***** Record excerpts

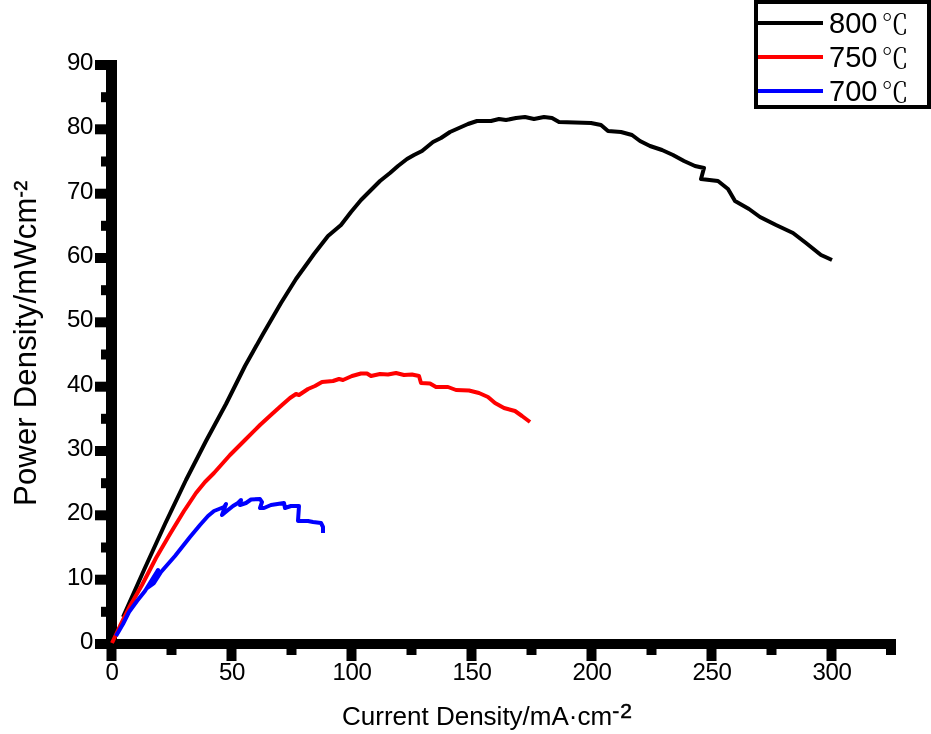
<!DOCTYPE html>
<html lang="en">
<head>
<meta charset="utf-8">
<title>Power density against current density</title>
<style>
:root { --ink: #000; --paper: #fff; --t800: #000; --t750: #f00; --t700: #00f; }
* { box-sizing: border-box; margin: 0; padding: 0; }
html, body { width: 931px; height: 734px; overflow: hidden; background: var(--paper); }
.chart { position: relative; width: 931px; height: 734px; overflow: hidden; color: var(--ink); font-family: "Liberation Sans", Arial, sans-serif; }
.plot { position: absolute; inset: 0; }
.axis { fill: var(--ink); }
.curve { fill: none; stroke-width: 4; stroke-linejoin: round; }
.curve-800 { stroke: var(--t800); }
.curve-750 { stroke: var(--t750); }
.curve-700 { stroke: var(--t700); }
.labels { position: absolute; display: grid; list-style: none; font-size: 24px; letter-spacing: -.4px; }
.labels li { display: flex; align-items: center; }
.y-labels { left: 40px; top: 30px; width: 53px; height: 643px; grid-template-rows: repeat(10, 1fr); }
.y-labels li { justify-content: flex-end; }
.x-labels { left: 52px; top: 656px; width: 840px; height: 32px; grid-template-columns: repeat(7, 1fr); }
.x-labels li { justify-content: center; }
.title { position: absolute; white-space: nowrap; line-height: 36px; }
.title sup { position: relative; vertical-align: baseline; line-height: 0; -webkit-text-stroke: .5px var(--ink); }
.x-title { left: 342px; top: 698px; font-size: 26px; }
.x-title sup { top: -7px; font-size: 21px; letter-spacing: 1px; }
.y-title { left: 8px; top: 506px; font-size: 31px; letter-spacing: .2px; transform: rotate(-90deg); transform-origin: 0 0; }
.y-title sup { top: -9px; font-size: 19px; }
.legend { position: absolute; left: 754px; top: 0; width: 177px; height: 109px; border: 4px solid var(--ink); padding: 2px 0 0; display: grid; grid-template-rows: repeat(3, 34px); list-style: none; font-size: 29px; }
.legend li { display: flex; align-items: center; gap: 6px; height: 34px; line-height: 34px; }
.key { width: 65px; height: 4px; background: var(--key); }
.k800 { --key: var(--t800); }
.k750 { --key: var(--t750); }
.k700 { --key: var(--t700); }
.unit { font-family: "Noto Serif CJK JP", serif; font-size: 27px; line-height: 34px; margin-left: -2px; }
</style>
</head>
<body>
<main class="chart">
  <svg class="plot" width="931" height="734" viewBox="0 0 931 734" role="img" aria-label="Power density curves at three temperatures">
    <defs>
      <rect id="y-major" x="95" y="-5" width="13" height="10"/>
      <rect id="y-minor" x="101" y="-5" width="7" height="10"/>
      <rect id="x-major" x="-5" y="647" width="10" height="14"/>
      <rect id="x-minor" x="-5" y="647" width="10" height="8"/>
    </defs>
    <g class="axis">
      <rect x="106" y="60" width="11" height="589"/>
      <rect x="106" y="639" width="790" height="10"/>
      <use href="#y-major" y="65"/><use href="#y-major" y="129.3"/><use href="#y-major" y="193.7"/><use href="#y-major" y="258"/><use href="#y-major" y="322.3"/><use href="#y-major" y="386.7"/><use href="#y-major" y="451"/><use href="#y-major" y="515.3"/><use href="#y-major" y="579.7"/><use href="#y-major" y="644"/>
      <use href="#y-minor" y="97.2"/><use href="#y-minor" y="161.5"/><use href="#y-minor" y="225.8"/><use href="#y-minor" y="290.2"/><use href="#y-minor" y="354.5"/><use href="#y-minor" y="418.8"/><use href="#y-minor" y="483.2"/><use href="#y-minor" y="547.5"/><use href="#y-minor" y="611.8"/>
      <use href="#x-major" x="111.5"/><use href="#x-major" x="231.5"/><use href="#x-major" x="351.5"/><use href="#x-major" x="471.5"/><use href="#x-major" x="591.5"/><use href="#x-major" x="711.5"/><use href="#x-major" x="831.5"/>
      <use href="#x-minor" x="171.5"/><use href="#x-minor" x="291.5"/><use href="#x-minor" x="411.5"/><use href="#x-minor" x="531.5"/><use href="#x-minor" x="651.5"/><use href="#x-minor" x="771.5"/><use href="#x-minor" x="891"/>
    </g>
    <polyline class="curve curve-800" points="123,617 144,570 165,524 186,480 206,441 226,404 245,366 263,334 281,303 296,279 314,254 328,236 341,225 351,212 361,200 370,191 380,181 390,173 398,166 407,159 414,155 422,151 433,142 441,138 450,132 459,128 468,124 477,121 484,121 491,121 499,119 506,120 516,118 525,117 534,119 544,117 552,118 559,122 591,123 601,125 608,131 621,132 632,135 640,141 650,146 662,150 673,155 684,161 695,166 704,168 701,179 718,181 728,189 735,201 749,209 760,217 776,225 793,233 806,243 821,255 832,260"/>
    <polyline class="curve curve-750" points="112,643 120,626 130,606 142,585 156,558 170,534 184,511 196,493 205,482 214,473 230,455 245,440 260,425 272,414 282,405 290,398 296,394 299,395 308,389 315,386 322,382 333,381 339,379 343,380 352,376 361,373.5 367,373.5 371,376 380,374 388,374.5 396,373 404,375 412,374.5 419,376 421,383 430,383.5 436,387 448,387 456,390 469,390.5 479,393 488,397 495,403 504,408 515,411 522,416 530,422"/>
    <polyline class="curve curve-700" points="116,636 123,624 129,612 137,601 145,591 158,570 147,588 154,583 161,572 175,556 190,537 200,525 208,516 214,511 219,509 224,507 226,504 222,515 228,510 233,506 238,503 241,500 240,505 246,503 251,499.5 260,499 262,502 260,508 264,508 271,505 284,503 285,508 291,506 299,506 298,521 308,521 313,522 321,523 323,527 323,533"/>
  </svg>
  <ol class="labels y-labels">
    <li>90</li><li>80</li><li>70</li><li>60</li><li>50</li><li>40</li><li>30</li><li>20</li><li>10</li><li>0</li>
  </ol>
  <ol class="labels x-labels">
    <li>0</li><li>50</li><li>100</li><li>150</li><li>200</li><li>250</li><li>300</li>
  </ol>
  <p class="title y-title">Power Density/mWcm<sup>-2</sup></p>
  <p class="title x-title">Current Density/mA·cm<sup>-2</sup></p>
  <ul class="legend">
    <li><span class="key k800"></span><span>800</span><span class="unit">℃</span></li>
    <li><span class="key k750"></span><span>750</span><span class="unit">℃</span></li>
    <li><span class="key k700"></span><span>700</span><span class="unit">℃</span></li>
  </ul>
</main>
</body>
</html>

**********
***** Record excerpts

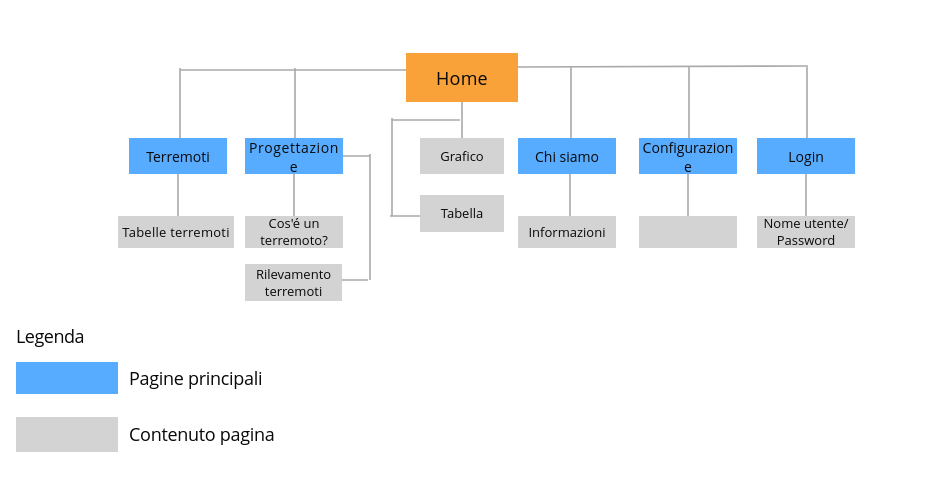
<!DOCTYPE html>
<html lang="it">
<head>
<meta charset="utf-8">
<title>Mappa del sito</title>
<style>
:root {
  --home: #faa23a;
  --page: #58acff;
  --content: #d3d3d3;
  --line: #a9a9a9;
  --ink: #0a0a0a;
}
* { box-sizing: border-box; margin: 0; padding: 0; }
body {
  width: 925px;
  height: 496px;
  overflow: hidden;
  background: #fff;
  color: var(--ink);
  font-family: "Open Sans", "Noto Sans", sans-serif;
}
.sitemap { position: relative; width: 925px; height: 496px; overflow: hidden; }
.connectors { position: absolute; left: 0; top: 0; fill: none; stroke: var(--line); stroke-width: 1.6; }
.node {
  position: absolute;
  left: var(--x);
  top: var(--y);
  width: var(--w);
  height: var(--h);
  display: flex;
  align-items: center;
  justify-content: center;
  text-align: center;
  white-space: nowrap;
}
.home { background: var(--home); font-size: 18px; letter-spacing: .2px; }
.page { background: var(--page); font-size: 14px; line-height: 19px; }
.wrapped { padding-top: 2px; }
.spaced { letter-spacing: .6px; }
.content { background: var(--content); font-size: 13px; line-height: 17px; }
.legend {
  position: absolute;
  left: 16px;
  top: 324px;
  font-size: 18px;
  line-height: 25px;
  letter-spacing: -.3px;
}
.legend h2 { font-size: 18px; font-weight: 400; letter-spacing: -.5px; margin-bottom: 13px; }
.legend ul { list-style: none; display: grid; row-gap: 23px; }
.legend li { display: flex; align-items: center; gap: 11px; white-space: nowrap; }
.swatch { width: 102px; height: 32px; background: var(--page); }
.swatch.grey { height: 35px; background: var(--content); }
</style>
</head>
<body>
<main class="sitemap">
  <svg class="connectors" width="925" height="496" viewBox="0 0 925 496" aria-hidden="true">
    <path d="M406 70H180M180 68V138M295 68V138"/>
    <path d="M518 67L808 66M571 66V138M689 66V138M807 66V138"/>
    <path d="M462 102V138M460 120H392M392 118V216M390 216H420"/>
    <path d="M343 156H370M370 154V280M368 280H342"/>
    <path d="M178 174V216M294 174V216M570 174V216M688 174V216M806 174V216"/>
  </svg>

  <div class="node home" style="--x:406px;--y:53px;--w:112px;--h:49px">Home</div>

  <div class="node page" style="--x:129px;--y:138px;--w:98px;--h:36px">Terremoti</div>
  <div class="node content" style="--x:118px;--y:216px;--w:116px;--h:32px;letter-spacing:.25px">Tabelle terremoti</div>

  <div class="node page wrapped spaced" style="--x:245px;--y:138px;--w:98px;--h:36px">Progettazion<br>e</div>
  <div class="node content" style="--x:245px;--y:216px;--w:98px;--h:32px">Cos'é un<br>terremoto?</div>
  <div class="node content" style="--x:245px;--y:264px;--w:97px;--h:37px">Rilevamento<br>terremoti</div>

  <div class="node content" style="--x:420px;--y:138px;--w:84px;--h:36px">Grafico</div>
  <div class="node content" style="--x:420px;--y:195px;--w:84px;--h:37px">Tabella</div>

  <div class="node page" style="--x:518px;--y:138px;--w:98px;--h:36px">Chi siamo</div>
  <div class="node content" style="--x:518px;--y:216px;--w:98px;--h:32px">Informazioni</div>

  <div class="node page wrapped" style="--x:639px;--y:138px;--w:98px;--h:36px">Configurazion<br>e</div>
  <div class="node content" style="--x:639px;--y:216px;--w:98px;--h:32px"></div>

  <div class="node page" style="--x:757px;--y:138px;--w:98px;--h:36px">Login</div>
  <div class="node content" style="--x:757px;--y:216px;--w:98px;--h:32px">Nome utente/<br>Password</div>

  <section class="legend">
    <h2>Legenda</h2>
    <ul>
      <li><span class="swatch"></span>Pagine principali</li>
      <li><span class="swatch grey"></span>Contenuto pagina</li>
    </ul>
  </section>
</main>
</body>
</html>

**********

Task => Set apart and copy each line of the records that holds the word "letter".

Answer to this task =>
.labels { position: absolute; display: grid; list-style: none; font-size: 24px; letter-spacing: -.4px; }
.x-title sup { top: -7px; font-size: 21px; letter-spacing: 1px; }
.y-title { left: 8px; top: 506px; font-size: 31px; letter-spacing: .2px; transform: rotate(-90deg); transform-origin: 0 0; }
.home { background: var(--home); font-size: 18px; letter-spacing: .2px; }
.spaced { letter-spacing: .6px; }
  letter-spacing: -.3px;
.legend h2 { font-size: 18px; font-weight: 400; letter-spacing: -.5px; margin-bottom: 13px; }
  <div class="node content" style="--x:118px;--y:216px;--w:116px;--h:32px;letter-spacing:.25px">Tabelle terremoti</div>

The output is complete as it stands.